Online Payments: most important rules

Last updated on 22-09-21.

Paying for purchases online is now quite commonplace, although not without risk. The European legislator has imposed a number of measures in order to provide better protection for consumers who pay online, as explained below.

Mandatory two-factor authentication

Belgium has maintained a secure online payment system for some time now based on rigorous customer authentication. Main objective? To combat fraudulent internet transactions. Merely entering the long number on your bank card when paying online on a Belgian website is no longer enough. This type of transaction requires double authentication. A European directive, PSD II, now aims to introduce this system throughout the EU. Unfortunately, some member states are lagging behind with the implementation of this measure.

What is two-factor authentication?

To make online payments more secure you must confirm your payment twice, by entering two separate factors:

  • an element known only to you (e.g. your secret code);
  • an element that that only you have access to (e.g. a smart phone or card reader);
  • an element that personally identifies you (e.g. your fingerprint or facial recognition).

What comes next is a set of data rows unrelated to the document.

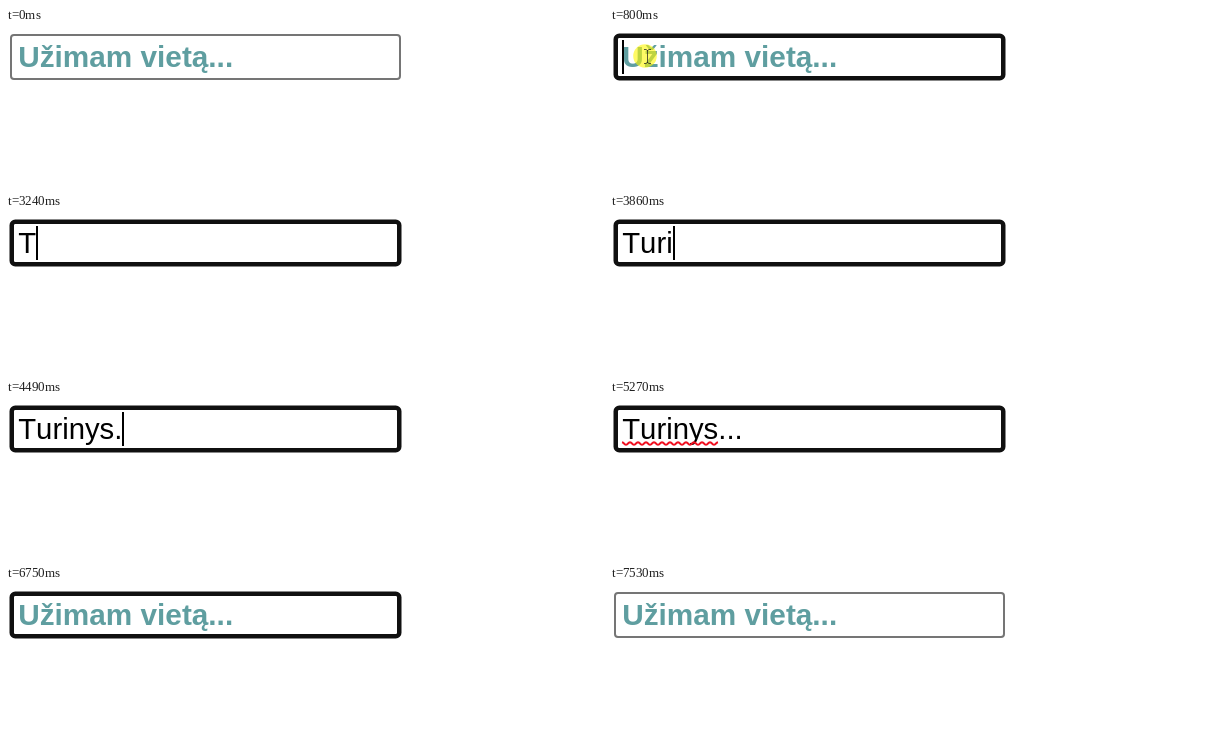
Write an HTML page with a canvas that moves like this. It is 598 px wide and 158 px high and loops after 8000 ms.

```html
<!DOCTYPE html>
<html lang="lt">
<head>
<meta charset="utf-8">
<title>Vietos žymeklis</title>
<style>
html, body { margin: 0; width: 100%; height: 100%; overflow: hidden; background: #fff; }
canvas { display: block; }
</style>
</head>
<body>
<canvas id="stage" width="598" height="158"></canvas>
<script>
const ctx = document.getElementById('stage').getContext('2d', { alpha: false });
const LOOP = 8000;
const LEFT = 12.2, BASE = 39;
const FAMILY = '"Liberation Sans", Arial, sans-serif';
const HINT = 'Užimam vietą...';
const WORD = 'Turinys...';

const FOCUS = 800, SELECT = 5570, CLEAR = 6200, BLUR = 7530;
const keyTimes = [3240, 3560, 3710, 3860, 4010, 4090, 4240, 4490, 4640, 4720];
const caretOff = [[1350, 1900], [2370, 2920], [5270, CLEAR], [6750, 7280]];

const within = (t, a, b) => t >= a && t < b;
const clamp = v => Math.max(0, Math.min(1, v));

function frame(x, y, w, h, line, radius, color) {
  ctx.lineWidth = line;
  ctx.strokeStyle = color;
  ctx.beginPath();
  ctx.roundRect(x + line / 2, y + line / 2, w - line, h - line, radius);
  ctx.stroke();
}

function write(text, font, color) {
  ctx.font = font + ' ' + FAMILY;
  ctx.fontKerning = 'none';
  ctx.fillStyle = color;
  ctx.fillText(text, LEFT, BASE);
  return ctx.measureText(text).width;
}

function squiggle(x0, x1) {
  ctx.strokeStyle = '#f01020';
  ctx.lineWidth = 2;
  ctx.beginPath();
  for (let x = x0; x <= x1; x += 0.5) {
    ctx.lineTo(x, 43.5 - 1.2 * Math.cos((x - x0) * Math.PI / 4));
  }
  ctx.stroke();
}

function pointer(t) {
  if (within(t, FOCUS, 970)) {
    ctx.fillStyle = 'rgba(255, 246, 0, 0.6)';
    ctx.beginPath();
    ctx.arc(35, 28, 11.8, 0, Math.PI * 2);
    ctx.fill();
  }
  const alpha = clamp(Math.min((t - 425) / 300, (1200 - t) / 120));
  if (!within(t, 500, 1200)) return;
  ctx.globalAlpha = alpha * 0.75;
  ctx.strokeStyle = '#222';
  ctx.lineWidth = 1;
  ctx.beginPath();
  for (const [y, d] of [[21.5, 1], [35.5, -1]]) {
    ctx.moveTo(34, y);
    ctx.lineTo(36, y);
    ctx.lineTo(37.5, y + d);
    ctx.lineTo(39, y);
    ctx.lineTo(41, y);
  }
  ctx.moveTo(37.5, 22);
  ctx.lineTo(37.5, 35);
  ctx.stroke();
  ctx.globalAlpha = 1;
}

function draw(t) {
  ctx.fillStyle = '#fff';
  ctx.fillRect(0, 0, 598, 158);

  const focused = within(t, FOCUS, BLUR);
  if (focused) frame(3.5, 5.5, 392, 47, 4.5, 3.5, '#101010');
  else frame(4, 6, 391, 46, 2, 3, '#757575');

  const typed = t < CLEAR ? keyTimes.filter(k => t >= k).length : 0;
  const selected = within(t, SELECT, CLEAR);
  let width = 0;
  if (selected) {
    ctx.fillStyle = '#3390ff';
    ctx.fillRect(12, 12, 120, 34);
  }
  if (typed) width = write(WORD.slice(0, typed), '29.3px', selected ? '#fff' : '#000');
  else write(HINT, 'bold 29.75px', '#5f9ea0');

  if (within(t, 4640, CLEAR)) squiggle(12, 108);
  if (focused && !caretOff.some(([a, b]) => within(t, a, b))) {
    ctx.fillStyle = '#000';
    ctx.fillRect(Math.round(LEFT + width), 12, 2, 34);
  }
  pointer(t);
}

const start = performance.now();
function tick() {
  draw((performance.now() - start) % LOOP);
  requestAnimationFrame(tick);
}
tick();
</script>
</body>
</html>
```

This additional security feature is sometimes also referred to as, for example, two-step authentication, two-stage authentication or multi-factor authentication.


Although banks are obliged to activate the two-factor authentication system for their customers, in some cases this type of rigorous identity authentication is not required. However, these exceptions are not always straightforward. The following payments are sometimes exempt from two-factor authentication:

  • payments involving small amounts of money: the value may vary from country to country, but is on average 30 euro
  • low-risk payments
  • payments to a trusted beneficiary
  • recurring payments

Good to know: rigorous identity authentication does not apply to payments to or from a non-European bank, irrespective of, for example, the value, repetition or risk level of the transaction in question.

Ban on additional charges

Are you paying electronically (by bank card)? Merchants are not allowed to impose additional charges, regardless of whether the payment is made online or in-store.

Sellers are free to decide which payment methods (e.g. bank card, credit card, bank transfer) they do or don’t accept.

When making a payment on the internet it is advisable to use a credit card or payment system such as PayPal. In the event of a dispute, you will be able to contest the payment and obtain a refund subject to certain conditions. Here’s how to do this when paying with a credit card.

If you require further information on this ban please visit the FPS Economy website (available in Dutch and French).

Excess if your bank card is used fraudulently

If you noticed that money was withdrawn from your account without your consent following, for example, theft of your bank card or fraudulent practices on the internet, you are entitled to lodge a complaint. In the event of fraudulent transactions without your specific consent, the bank must reimburse any misappropriated amounts. It is entitled, however, to deduct a 50 euro excess. Find out more about your rights.

Good to know: Has a fraudster used your card to make a contactless payment, i.e. without entering the PIN number? If so, the bank has to cover any loss including the excess.